* **Required action**: Please copy every line of the data in which the string "Sans" appears.

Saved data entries
★ ★ ★ ★ ★
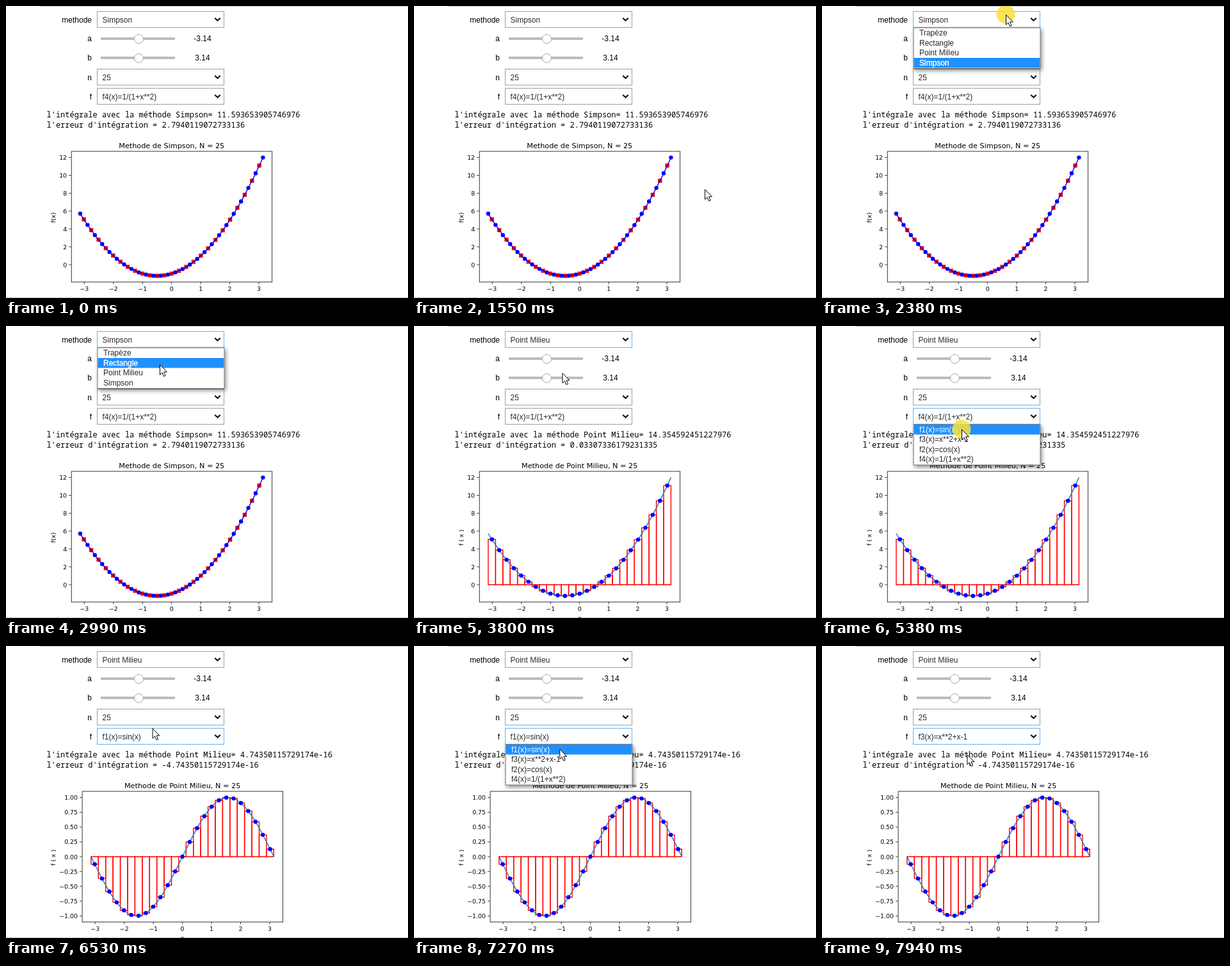
Recreate the animation shown at these times as an HTML page. Size 628x456 px, loop 8000 ms.

```html
<!DOCTYPE html>
<html lang="fr">
<head>
<meta charset="utf-8">
<title>Intégration numérique</title>
<style>
html, body { margin: 0; width: 100%; height: 100%; overflow: hidden; background: #fff; }
svg { display: block; width: 628px; height: 456px; }
text { white-space: pre; }
.ui { font: 12px "Liberation Sans", Arial, sans-serif; }
.out { font: 12px "Noto Sans Mono", monospace; }
.plot { font: 9.4px "DejaVu Sans", sans-serif; }
.menu { filter: drop-shadow(2px 3px 3px rgba(0, 0, 0, .45)); }
</style>
</head>
<body>
<svg id="stage" viewBox="0 0 628 456" xmlns="http://www.w3.org/2000/svg"></svg>
<script>
const NS = "http://www.w3.org/2000/svg";
const LOOP = 8000;
const stage = document.getElementById("stage");

function add(parent, tag, attrs, content) {
  const el = document.createElementNS(NS, tag);
  for (const k in attrs) el.setAttribute(k, attrs[k]);
  if (content !== undefined) el.textContent = content;
  parent.appendChild(el);
  return el;
}
const label = (parent, x, y, str, anchor = "start", more = {}) =>
  add(parent, "text", { x, y, "text-anchor": anchor, ...more }, str);
const show = (el, on) => el.setAttribute("visibility", on ? "visible" : "hidden");
const path = pts => "M" + pts.map(p => p[0].toFixed(2) + " " + p[1].toFixed(2)).join("L");
const num = (v, digits) => v.toFixed(digits).replace("-", "−");

// ---- controls ----
const ui = add(stage, "g", { class: "ui" });
add(ui, "rect", { x: 54, y: 0, width: 574, height: 1, fill: "#c8c8c8" });
add(ui, "rect", { x: 0, y: 455, width: 628, height: 1, fill: "#c8c8c8" });

function select(name, y, value) {
  label(ui, 134, y + 17.5, name, "end");
  const box = add(ui, "rect", { x: 142.5, y: y + .5, width: 198, height: 25, fill: "#fff" });
  const text = label(ui, 150.5, y + 17.5, value, "start", { fill: "#2a2a2a" });
  add(ui, "path", { d: `M326.3 ${y + 10.7}l4.2 4.2l4.2 -4.2`, fill: "none", stroke: "#000", "stroke-width": 2 });
  return { text, focus: on => box.setAttribute("stroke", on ? "#64b5f6" : "#9e9e9e") };
}
function slider(name, y, value) {
  label(ui, 134, y + 4, name, "end");
  add(ui, "rect", { x: 148, y: y - 2, width: 116, height: 4, fill: "#bdbdbd" });
  add(ui, "circle", { cx: 207.5, cy: y + .5, r: 7, fill: "#fff", stroke: "#a8a8a8" });
  label(ui, 307, y + 4, value, "middle");
}
const method = select("methode", 8, "Simpson");
slider("a", 51, "-3.14");
slider("b", 81, "3.14");
select("n", 98, "25").focus(false);
const func = select("f", 128, "f4(x)=1/(1+x**2)");

// ---- printed result ----
const out = add(stage, "g", { class: "out" });
const line1 = label(out, 63.5, 174, "");
const line2 = label(out, 63.5, 190, "");

// ---- charts ----
const A = -3.14, N = 25, H = -2 * A / N, UNIT = 45.45;
const poly = x => x * x + x - 1;

function chart(o) {
  const g = add(stage, "g", { class: "plot" });
  const X = x => o.cx + x * UNIT, Y = y => o.y0 - y * o.unit;
  const left = o.cx - 157, right = o.cx + 157, top = 227, bottom = 431;
  const curve = (n, color) => {
    const pts = Array.from({ length: n + 1 }, (_, i) => {
      const x = A - 2 * A * i / n;
      return [X(x), Y(o.fn(x))];
    });
    add(g, "path", { d: path(pts), fill: "none", stroke: color, "stroke-width": 1.4 });
  };
  const dot = x => add(g, "circle", { cx: X(x), cy: Y(o.fn(x)), r: 3.2, fill: "#00f" });
  const mids = Array.from({ length: N }, (_, i) => A + (i + .5) * H);

  if (o.bars) {
    for (const m of mids) {
      const y = Y(o.fn(m)), a = X(m - H / 2), b = X(m + H / 2);
      add(g, "path", { d: path([[a, o.y0], [a, y], [b, y], [b, o.y0]]) + "Z", fill: "none", stroke: "#f00", "stroke-width": 1.4 });
    }
    curve(100, "#1f77b4");
    mids.forEach(dot);
  } else {
    for (const m of mids)
      add(g, "rect", { x: X(m) - 3.2, y: Y(o.fn(m)) - 3.2, width: 6.4, height: 6.4, fill: "#f00" });
    curve(100, "#0000e0");
    for (let i = 0; i <= N; i++) dot(A + i * H);
  }

  add(g, "rect", { x: left + .5, y: top, width: right - left - .5, height: bottom - top, fill: "none", stroke: "#000", "stroke-width": .8 });
  let ticks = "";
  for (let x = -3; x <= 3; x++) {
    ticks += `M${X(x)} ${bottom}v3.4`;
    label(g, X(x), 445.2, num(x, 0), "middle");
  }
  for (let y = o.from; y <= o.to; y += o.step) {
    ticks += `M${left} ${Y(y)}h-3.4`;
    label(g, left - 6.6, Y(y) + 3.5, num(y, o.digits), "end");
  }
  add(g, "path", { d: ticks, stroke: "#000", "stroke-width": .8 });
  label(g, o.cx, 222, `Methode de ${o.title}, N = 25`, "middle", { "font-size": 11.25 });
  label(g, 0, 0, o.bars ? "f ( x )" : "f(x)", "middle", { transform: "translate(76.7 330.5) rotate(-90)" });
  if (o.bars) label(g, o.cx, 458.5, "x", "middle");
  return g;
}
const square = { fn: poly, cx: 258.7, y0: 404, unit: 13.95, from: 0, to: 12, step: 2, digits: 0 };
const sine = { fn: Math.sin, cx: 275.6, y0: 329, unit: 92.5, from: -1, to: 1, step: .25, digits: 2 };
const results = [
  { at: 0, name: "Simpson", value: "11.593653905746976", error: "2.7940119072733136", plot: chart({ ...square, title: "Simpson" }) },
  { at: 3800, name: "Point Milieu", value: "14.354592451227976", error: "0.03307336179231335", plot: chart({ ...square, title: "Point Milieu", bars: true }) },
  { at: 5710, name: "Point Milieu", value: "4.74350115729174e-16", error: "-4.74350115729174e-16", plot: chart({ ...sine, title: "Point Milieu", bars: true }) }
];

// ---- drop-down lists ----
const ROW = 15.5;
function menu(top, items, weight) {
  const g = add(stage, "g", { class: "ui menu" });
  add(g, "rect", { x: 143, y: top - .5, width: 198, height: ROW * items.length + 1.5, fill: "#fff", stroke: "#777", "stroke-width": 1 });
  const bar = add(g, "rect", { x: 143.5, width: 197, height: ROW, fill: "#1e90ff" });
  const texts = items.map((s, i) => label(g, 152, top + i * ROW + 11.7, s));
  return {
    draw(open, y, chosen) {
      show(g, open);
      const row = y < top ? chosen : Math.min(items.length - 1, Math.floor((y - top) / ROW));
      bar.setAttribute("y", top + row * ROW);
      texts.forEach((t, i) => {
        t.setAttribute("fill", i === row ? "#fff" : "#2a2a2a");
        t.setAttribute("stroke", i === row ? "#fff" : "none");
        t.setAttribute("stroke-width", weight);
      });
    }
  };
}
const funcs = ["f1(x)=sin(x)", "f3(x)=x**2+x-1", "f2(x)=cos(x)", "f4(x)=1/(1+x**2)"];
const methodMenu = menu(34.5, ["Trapèze", "Rectangle", "Point Milieu", "Simpson"], .4);
const funcMenu = menu(154, funcs, 0);

// ---- pointer ----
const glow = add(stage, "circle", { r: 14.5, fill: "#fbe03a", "fill-opacity": .85 });
const pointer = add(stage, "path", {
  d: "M.5 .7V16.2L4 12.9L6.5 18.7L9.1 17.6L6.6 11.9H11.4Z",
  fill: "#fff", stroke: "#000", "stroke-width": 1
});
// first change, last change, steps, x, y
const moves = [
  [1340, 2100, 12, 318, 30],
  [2170, 2310, 3, 287, 13],
  [2640, 2990, 6, 240, 60],
  [3190, 3260, 2, 237, 70],
  [3600, 3800, 4, 231.5, 73],
  [3930, 4280, 6, 228, 117],
  [4430, 4640, 4, 227, 142],
  [5110, 5310, 4, 218, 161],
  [6110, 6530, 7, 228.5, 128],
  [6730, 6800, 2, 228, 135],
  [7130, 7340, 4, 227, 169],
  [7540, 7540, 1, 226.5, 169]
];
function place(t) {
  let x = 568, y = 500;
  for (const [t0, t1, n, toX, toY] of moves) {
    if (t < t0) break;
    const k = n > 1 ? Math.floor((t - t0) / (t1 - t0) * (n - 1) + 1e-6) + 1 : 1;
    const p = Math.min(1, k / n);
    const e = t0 === 1340 ? 1 - (1 - p) ** 1.5 : p;
    x += (toX - x) * e;
    y += (toY - y) * e;
  }
  return [x, y];
}
const clicks = [[2310, 2440], [3530, 3660], [4840, 4910], [5380, 5510], [6870, 6930], [7740, 7870]];
const within = (t, [a, b]) => t >= a && t < b;

function draw(t) {
  const [x, y] = place(t);
  pointer.setAttribute("transform", `translate(${x} ${y})`);
  show(pointer, t >= 1340);
  glow.setAttribute("cx", x);
  glow.setAttribute("cy", y);
  show(glow, clicks.some(c => within(t, c)));

  method.focus(within(t, [2310, 4840]));
  func.focus(t >= 4840);
  method.text.textContent = t < 3660 ? "Simpson" : "Point Milieu";
  func.text.textContent = funcs[t < 5510 ? 3 : t < 7870 ? 0 : 1];
  methodMenu.draw(within(t, [2380, 3660]), y, 3);
  funcMenu.draw(within(t, [4840, 5510]) || within(t, [6930, 7870]), y, t < 5510 ? 3 : 0);

  const now = results.filter(r => t >= r.at).pop();
  line1.textContent = `l'intégrale avec la méthode ${now.name}= ${now.value}`;
  line2.textContent = `l'erreur d'intégration = ${now.error}`;
  results.forEach(r => show(r.plot, r === now));
}
function tick() {
  draw(performance.now() % LOOP);
  requestAnimationFrame(tick);
}
tick();
</script>
</body>
</html>
```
★ ★ ★ ★ ★
* **Response box**:
.ui { font: 12px "Liberation Sans", Arial, sans-serif; }
.out { font: 12px "Noto Sans Mono", monospace; }
.plot { font: 9.4px "DejaVu Sans", sans-serif; }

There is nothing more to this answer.